“The business community is relatively small here,” says Varley. “We expect our students when they graduate to find quality work, so in order to do so they need legitimate, quality experiences.”
Internships Critical for Budding Careers
Students know the value of internships – paid or unpaid. “I feel like now it’s so competitive” to land a good job, Bui says. “Everyone has a college degree, a lot of people do well in school, and so the only thing that can differentiate you and make you stand out from others is internships and those experiences.”
Sora says the quality of an internship makes a big difference. “I think students from this generation get a lot of messages from parents and families, from the media and the university of the importance of internships,” she says. Instead, she feels that students should focus on the quality of internships rather than on how many they secure.
Stephens says she encourages the interns at First Insurance to savor their experience and take on multiple internships, if the fit is right.
“Internships are priceless. It provides direct insight into the company culture and the type of people who make up an organization,” she says. “During the internship, they should be assessing if the career is a fit and if it’s the type of place where they’d want to put their roots down.”
The Federal Rules
The federal Labor Department issued these six criteria on unpaid interns based on a U.S. Supreme Court ruling. Here is the exact wording:
• The internship, even though it includes actual operation of the facilities of the employer, is similar to training which would be given in an educational environment;
• The internship experience is for the benefit of the intern;
• The intern does not displace regular employees, but works under close supervision of existing staff;
• The employer that provides the training derives no immediate advantage from the activities of the intern; and on occasion its operations may actually be impeded;

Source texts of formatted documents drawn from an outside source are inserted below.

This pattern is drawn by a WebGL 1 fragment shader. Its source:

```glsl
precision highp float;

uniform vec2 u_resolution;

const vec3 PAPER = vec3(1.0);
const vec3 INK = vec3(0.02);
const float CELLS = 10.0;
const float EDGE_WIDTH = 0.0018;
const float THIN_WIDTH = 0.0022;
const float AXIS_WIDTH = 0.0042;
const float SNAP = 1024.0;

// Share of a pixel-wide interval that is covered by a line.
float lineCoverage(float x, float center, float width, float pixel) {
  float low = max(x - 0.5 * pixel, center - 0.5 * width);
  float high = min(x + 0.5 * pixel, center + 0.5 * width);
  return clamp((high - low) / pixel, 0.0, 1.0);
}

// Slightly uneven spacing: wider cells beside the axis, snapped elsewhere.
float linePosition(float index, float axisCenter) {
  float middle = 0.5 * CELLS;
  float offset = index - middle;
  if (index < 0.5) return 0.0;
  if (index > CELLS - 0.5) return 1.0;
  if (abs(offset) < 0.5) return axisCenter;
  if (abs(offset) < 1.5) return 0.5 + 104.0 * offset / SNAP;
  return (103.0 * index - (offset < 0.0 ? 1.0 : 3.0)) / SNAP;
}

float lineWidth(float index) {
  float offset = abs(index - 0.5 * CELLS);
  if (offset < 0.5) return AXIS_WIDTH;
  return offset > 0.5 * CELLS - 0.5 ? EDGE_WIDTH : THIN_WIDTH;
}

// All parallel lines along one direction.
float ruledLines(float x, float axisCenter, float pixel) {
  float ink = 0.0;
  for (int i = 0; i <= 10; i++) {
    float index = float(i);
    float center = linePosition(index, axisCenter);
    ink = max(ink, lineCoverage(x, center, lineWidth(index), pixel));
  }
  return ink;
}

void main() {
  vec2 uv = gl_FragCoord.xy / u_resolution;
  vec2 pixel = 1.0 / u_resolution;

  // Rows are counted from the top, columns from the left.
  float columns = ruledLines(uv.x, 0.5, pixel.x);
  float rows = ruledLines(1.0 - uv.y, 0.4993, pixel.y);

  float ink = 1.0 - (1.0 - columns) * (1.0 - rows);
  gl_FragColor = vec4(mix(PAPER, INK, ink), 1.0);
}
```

• The intern is not necessarily entitled to a job at the conclusion of the internship; and
• The employer and the intern understand that the intern is not entitled to wages for the time spent in the internship.